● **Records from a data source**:
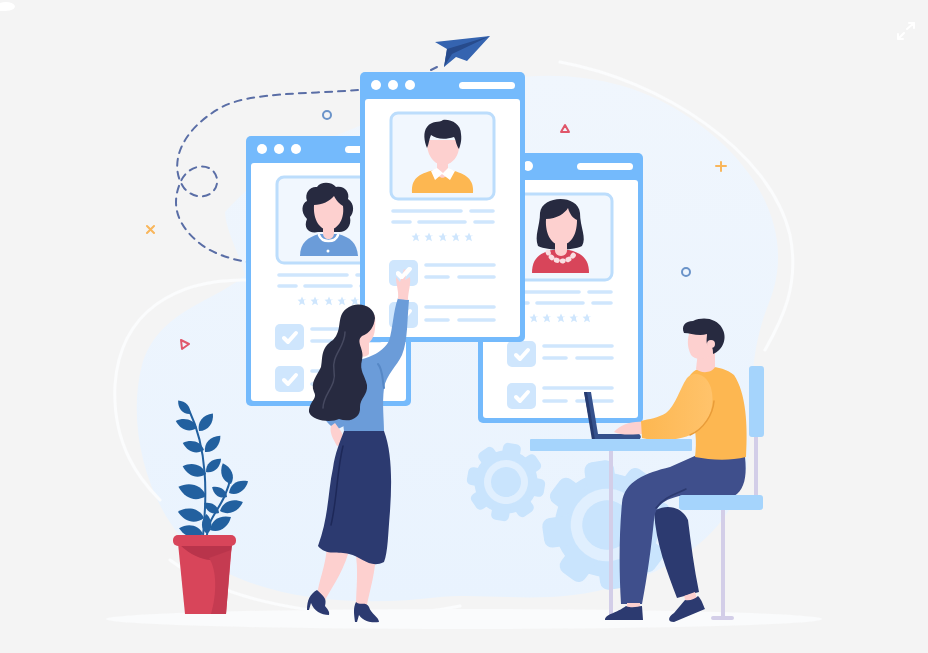
<!DOCTYPE html>
<html lang="en">
<head>
<meta charset="utf-8">
<title>Choosing a candidate</title>
<style>
:root{--paper:#f4f4f4;--blob:#edf5fe;--sky:#74bafc;--pale:#cfe6fd;--gear:#c9e4fd;--desk:#a5d4fc;--navy:#2c3a70;--trouser:#3f4f8c;--ink:#272a40;--skin:#fdd0cf;--blouse:#6b9cd9;--amber:#fdb751;--red:#d8455a;--leaf:#22609f;--plane:#3564b0;--dash:#5a6ea6}
html,body{margin:0;height:100%;overflow:hidden;background:var(--paper)}
svg.scene{display:block;width:928px;height:653px}
.blob{fill:var(--blob)}.sky{fill:var(--sky)}.pale{fill:var(--pale)}.gear{fill:var(--gear)}.desk{fill:var(--desk)}
.navy{fill:var(--navy)}.trouser{fill:var(--trouser)}.ink{fill:var(--ink)}.skin{fill:var(--skin)}.blouse{fill:var(--blouse)}
.amber{fill:var(--amber)}.red{fill:var(--red)}.leaf{fill:var(--leaf)}.white{fill:#fff}
.line{fill:none;stroke-linecap:round;stroke-linejoin:round}
.copy{stroke:var(--pale);stroke-width:3.6}
.tick{stroke:#fff;stroke-width:4}
.trail{stroke:var(--dash);stroke-width:2;stroke-dasharray:7 6}
.stem{stroke:var(--leaf);stroke-width:2}
</style>
</head>
<body>
<svg class="scene" viewBox="0 0 928 653" role="img" aria-label="A woman ticks a candidate profile while a man works at a laptop">
<defs>
  <path id="star" d="M0-4.5 1.3-1.5 4.5-1.3 2-.8 2 1 3 4.3 0 2.4-3 4.3-2 1-4.5-1.3-1.3-1.5Z"/>
  <g id="checkbox">
    <rect class="pale" width="29" height="26" rx="5"/>
    <path class="line tick" d="M9 14 13 18 21 9"/>
  </g>
  <g id="profile-card">
    <rect class="sky" width="165" height="270" rx="5"/>
    <rect class="white" x="5" y="27" width="155" height="238" rx="3"/>
    <circle class="white" cx="16" cy="13" r="5"/><circle class="white" cx="33" cy="13" r="5"/><circle class="white" cx="50" cy="13" r="5"/>
    <rect class="white" x="99" y="10" width="56" height="7" rx="3.5"/>
    <rect x="31" y="41" width="103" height="86" rx="7" fill="#f1f7fe" stroke="#bcddfc" stroke-width="3"/>
    <path class="line copy" d="M33 139H101M111 139H133M33 150H50M59 150H105M115 150H133M66 193H134M66 205H88M99 205H134M66 235H134M66 248H88M99 248H134"/>
    <g class="pale"><use href="#star" x="56" y="165"/><use href="#star" x="69" y="165"/><use href="#star" x="83" y="165"/><use href="#star" x="96" y="165"/><use href="#star" x="109" y="165"/></g>
    <use href="#checkbox" x="29" y="188"/><use href="#checkbox" x="29" y="230"/>
  </g>
  <rect id="tooth" x="-9" y="-39" width="18" height="20" rx="5"/>
  <g id="gear">
    <circle r="25" fill="none" stroke="#c9e4fd" stroke-width="13"/>
    <use href="#tooth"/><use href="#tooth" transform="rotate(45)"/><use href="#tooth" transform="rotate(90)"/><use href="#tooth" transform="rotate(135)"/><use href="#tooth" transform="rotate(180)"/><use href="#tooth" transform="rotate(225)"/><use href="#tooth" transform="rotate(270)"/><use href="#tooth" transform="rotate(315)"/>
    <circle r="22" fill="#e0effe"/><circle r="15" class="gear"/>
  </g>
  <path id="leaf" d="M0 0C-9-2-13-10-10-20C-1-17 4-8 0 0Z"/>
  <linearGradient id="backdrop" x1="0" y1="0" x2="0" y2="1"><stop offset="0" stop-color="#f0f6fd"/><stop offset="1" stop-color="#e9f3fe"/></linearGradient>
  <linearGradient id="sleeve" x1="0" y1="0" x2="1" y2="0"><stop offset="0" stop-color="#fdb751"/><stop offset="1" stop-color="#ffc36b"/></linearGradient>
</defs>

<rect width="928" height="653" fill="#f4f4f4"/>

<g id="background">
  <path fill="url(#backdrop)" d="M225 212C270 160 340 130 420 105C500 66 610 62 690 118C760 165 795 235 770 300C750 350 752 385 750 440C748 510 700 560 620 585C550 607 490 592 440 597C350 608 260 598 205 560C150 520 125 430 142 365C158 310 215 302 245 275C238 250 226 232 225 212Z"/>
  <path class="line" stroke="#fbfcfd" stroke-width="3" d="M560 62C660 80 770 150 790 235C800 285 782 320 765 350M250 280C175 278 120 312 115 385C112 445 140 480 160 500M170 560C240 612 370 625 460 606"/>
  <ellipse cx="464" cy="619" rx="358" ry="10" fill="#fafbfc"/>
</g>

<g id="viewer-marks" class="white">
  <path d="M0 3C6 1 13 2 15 6C15 11 6 11 0 11Z"/>
  <path class="line" stroke="#fff" stroke-width="2" d="M907 29 914 23M909 23H914V28M904 33 898 39M898 34V39H903"/>
</g>

<g id="gears" class="gear">
  <use href="#gear" transform="translate(506 482) rotate(10)"/>
  <use href="#gear" transform="translate(607 525) rotate(-8) scale(1.65)"/>
</g>

<g id="paper-plane">
  <path class="line trail" d="M358 90C310 94 250 92 222 107C180 130 168 165 184 188C198 204 219 195 217 179C214 162 190 162 181 181C170 205 178 225 197 241C210 253 230 259 247 262"/>
  <path class="line trail" d="M431 70 437 67"/>
  <path fill="#3564b0" d="M490 36 435 42 447 49 444 67 456 57 467 61Z"/>
  <path fill="#274b8c" d="M490 36 447 49 444 67 452 54Z"/>
</g>

<g id="confetti" class="line" stroke-width="2">
  <g stroke="#6a93c9"><circle cx="327" cy="115" r="4"/><circle cx="686" cy="272" r="4"/></g>
  <g stroke="#e0566a"><path d="M565 125 561 132 569 132Z"/><path d="M181 340 189 344 182 349Z"/></g>
  <g stroke="#f9b65b"><path d="M721 162V171M716 166H726M147 226 154 233M154 226 147 233"/></g>
</g>

<g id="card-left">
  <use href="#profile-card" x="246" y="136"/>
  <path class="ink" d="M307 219C300 212 302 203 307 201C304 192 311 186 317 187C321 181 332 182 336 187C344 185 350 192 348 199C355 204 354 213 350 217C352 227 345 233 338 232H318C309 234 303 228 307 219Z"/>
  <path class="blouse" d="M300 256C300 243 308 237 319 234H338C350 237 357 243 358 256Z"/>
  <path class="skin" d="M323 220H334V233C334 241 323 241 323 233Z"/>
  <path class="skin" d="M314 205C322 205 330 201 334 196C337 202 340 204 343 206C345 221 336 230 329 230C320 230 313 220 314 205Z"/>
  <path class="line" stroke="#fff" stroke-width="2.5" d="M319 235C322 243 335 243 338 235"/><circle class="white" cx="328" cy="251" r="1.5"/>
</g>

<g id="card-right">
  <use href="#profile-card" x="478" y="153"/>
  <path class="ink" d="M538 246C534 236 540 226 540 213C542 195 578 194 580 213C580 227 587 238 582 246C571 251 549 251 538 246Z"/>
  <path class="red" d="M532 273C532 259 539 253 552 250H569C582 253 589 259 589 273Z"/>
  <path class="skin" d="M555 237H567V250C567 258 555 258 555 250Z"/>
  <path class="skin" d="M546 219C557 219 565 213 568 208C570 215 573 218 577 220C577 236 570 245 561 245C552 245 545 235 546 219Z"/>
  <path class="line" stroke="#f9dfe2" stroke-width="5" stroke-dasharray="1 5" d="M548 252C552 264 571 264 575 252"/>
</g>

<g id="card-front">
  <use href="#profile-card" x="360" y="72"/>
  <path class="amber" d="M412 193C411 179 418 174 434 170H451C466 174 474 179 473 193Z"/>
  <path class="skin" d="M437 157H448V171C448 180 437 180 437 171Z"/>
  <path class="skin" d="M427 140H459C461 157 451 165 443 165C435 165 426 156 427 140Z"/>
  <path class="ink" d="M427 148C424 141 423 132 427 127C432 120 439 123 443 120C451 119 461 124 461 134C462 141 460 146 459 149C456 145 456 140 454 137C445 140 436 139 431 135C429 139 429 144 427 148Z"/>
  <path class="white" d="M437 168 431 171 435 180 442 174 450 180 455 171 448 168 443 173Z"/>
</g>

<g id="plant">
  <path class="line stem" d="M203 536C207 495 208 450 189 410M207 535C208 515 226 506 231 475"/>
  <g class="leaf">
    <use href="#leaf" transform="translate(190 414) rotate(-15) scale(.8)"/>
    <use href="#leaf" transform="translate(197 428) rotate(-45)"/>
    <use href="#leaf" transform="translate(199 431) rotate(65)"/>
    <use href="#leaf" transform="translate(204 450) rotate(-45)"/>
    <use href="#leaf" transform="translate(205 452) rotate(70)"/>
    <use href="#leaf" transform="translate(206 474) rotate(-45) scale(1.1)"/>
    <use href="#leaf" transform="translate(206 472) rotate(75) scale(.9)"/>
    <use href="#leaf" transform="translate(206 496) rotate(-45) scale(1.3)"/>
    <use href="#leaf" transform="translate(204 518) rotate(-50) scale(1.2)"/>
    <use href="#leaf" transform="translate(203 534) rotate(-50) scale(1.1)"/>
    <use href="#leaf" transform="translate(231 484) rotate(5)"/>
    <use href="#leaf" transform="translate(229 493) rotate(85)"/>
    <use href="#leaf" transform="translate(227 497) rotate(-30) scale(.8)"/>
    <use href="#leaf" transform="translate(220 511) rotate(95) scale(1.1)"/>
    <use href="#leaf" transform="translate(219 513) rotate(-30) scale(.8)"/>
    <use href="#leaf" transform="translate(210 530) rotate(85) scale(1.1)"/>
    <use href="#leaf" transform="translate(207 534) rotate(25) scale(.9)"/>
  </g>
  <path class="red" d="M178 543H232L226 614H185Z"/>
  <path fill="#b9344b" d="M180 545H232L231 552C215 566 196 560 180 545Z"/>
  <path fill="#c53b51" d="M231 550 226 614H211C217 594 217 570 209 558Z"/>
  <rect class="red" x="173" y="535" width="63" height="11" rx="5"/>
</g>

<g id="recruiter">
  <path class="skin" d="M327 546C326 566 318 582 317 597L325 600C334 584 346 567 350 546ZM355 550C359 570 356 588 356 608L366 609C370 589 376 571 376 550Z"/>
  <path class="navy" d="M317 590C310 594 307 600 307 610H309L311 603C314 611 321 615 329 615C330 611 327 609 325 606C327 598 324 597 317 590ZM356 602C353 608 354 614 355 622H357L359 615C364 622 372 623 379 622C379 617 371 614 369 607C366 601 360 606 356 602Z"/>
  <path class="blouse" d="M324 412C322 418 328 424 336 430L348 424 342 405Z"/>
  <path class="skin" d="M335 423C339 429 347 436 342 444L337 446C334 440 329 433 331 426Z"/>
  <path class="blouse" d="M366 358C375 355 384 350 389 341C393 328 393 312 398 298L409 300C407 320 408 340 402 355C397 366 386 375 384 388C382 404 384 419 384 431H344C342 412 341 375 346 364Z"/>
  <path class="line" stroke="#5688c6" stroke-width="2" d="M384 388C382 378 383 370 378 364"/>
  <path class="skin" d="M398 299C399 291 396 285 396 277L400 282 404 269 407 271 405 280 410 277C411 285 408 292 408 300Z"/>
  <path class="skin" d="M357 333 369 340V354C364 360 357 355 356 350ZM361 318 375 315C376 328 375 340 367 344C358 343 357 331 361 318Z"/>
  <path class="navy" d="M344 431H384C392 452 392 482 390 511C388 534 388 552 384 562C370 569 362 557 349 554C339 551 326 556 318 546C329 516 328 490 333 468C335 453 340 442 344 431Z"/>
  <path class="line" stroke="#1d2858" stroke-width="1.5" d="M343 446C337 470 337 500 331 525"/>
  <path class="ink" d="M375 318C374 305 357 300 346 309C336 317 343 330 333 340C320 348 323 359 321 367C317 376 310 382 314 392C318 399 309 401 309 412C312 421 331 423 339 419C350 423 361 418 360 407C360 398 368 395 367 385C365 375 359 371 362 360C365 349 355 342 362 336C370 333 374 327 375 318Z"/>
  <path class="line" stroke="#464960" stroke-width="1.5" d="M345 332C345 348 331 355 334 371C337 386 323 394 323 408"/>
</g>

<g id="desk-and-worker">
  <g class="line" stroke="#d3cee8" stroke-width="4"><path d="M611 451V617M756 432V498M723 509V617M713 618H732"/></g>
  <rect class="desk" x="749" y="366" width="15" height="71" rx="3"/>
  <g id="legs">
    <path class="navy" d="M654 511C667 503 682 507 688 520C691 544 694 568 699 592L677 598C667 571 656 545 654 511Z"/>
    <path class="trouser" d="M745 457C747 475 745 490 734 496H679C663 500 655 506 654 520C651 550 647 577 642 604H621C619 570 619 535 622 503C624 481 646 473 670 467L697 455Z"/>
    <path class="line" stroke="#2c3a70" stroke-width="1.5" d="M656 508C664 497 676 494 686 489"/>
    <path class="skin" d="M627 603H640V609H627ZM684 596 695 592 697 599 686 602Z"/>
    <path class="navy" d="M626 606C633 609 638 606 642 606L643 620H605C605 614 617 613 626 606ZM685 600C690 601 695 599 698 596C702 600 703 605 705 609L674 622C667 622 668 617 674 613Z"/>
  </g>
  <rect class="desk" x="679" y="495" width="84" height="15" rx="3"/>
  <path class="amber" d="M692 373C701 364 721 365 734 375C746 393 748 425 746 457C729 461 711 460 695 457C697 441 696 428 690 412C684 397 683 382 692 373Z"/>
  <path class="skin" d="M698 352H715V367C711 374 700 373 696 369Z"/>
  <path class="skin" d="M690 331C698 328 708 331 716 334L714 350C709 361 696 361 691 355C687 347 687 339 690 331Z"/>
  <path class="ink" d="M684 333C681 326 685 321 693 321C704 316 717 319 722 328C728 338 723 350 713 354C713 350 713 347 710 346C705 346 707 338 707 334C699 337 690 333 684 333Z"/>
  <circle class="skin" cx="711" cy="344" r="4"/>
  <g id="laptop">
    <path fill="#35518c" d="M584 392H591L598 434H639C642 436 641 439 638 440H593Z"/>
    <path fill="#263b70" d="M584 392H587L595 440H592Z"/>
  </g>
  <path class="skin" d="M643 422C631 421 620 425 614 432C622 436 635 434 646 434Z"/>
  <path fill="url(#sleeve)" d="M687 378C679 390 676 405 666 413C658 418 649 419 641 421L642 438C661 442 684 441 699 430C711 420 715 402 711 388C707 374 694 370 687 378Z"/>
  <path class="line" stroke="#e99c39" stroke-width="1.5" d="M690 435C704 429 713 414 714 401"/>
  <rect class="desk" x="530" y="439" width="162" height="12" rx="1"/>
</g>

<g id="front-checkbox-tick"><path class="line tick" d="M398 273 402 277 409 269"/></g>
</svg>
</body>
</html>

● **Problem description**: Look through the lines above and collect those with the word "blob".

● **Response to this task**:
:root{--paper:#f4f4f4;--blob:#edf5fe;--sky:#74bafc;--pale:#cfe6fd;--gear:#c9e4fd;--desk:#a5d4fc;--navy:#2c3a70;--trouser:#3f4f8c;--ink:#272a40;--skin:#fdd0cf;--blouse:#6b9cd9;--amber:#fdb751;--red:#d8455a;--leaf:#22609f;--plane:#3564b0;--dash:#5a6ea6}
.blob{fill:var(--blob)}.sky{fill:var(--sky)}.pale{fill:var(--pale)}.gear{fill:var(--gear)}.desk{fill:var(--desk)}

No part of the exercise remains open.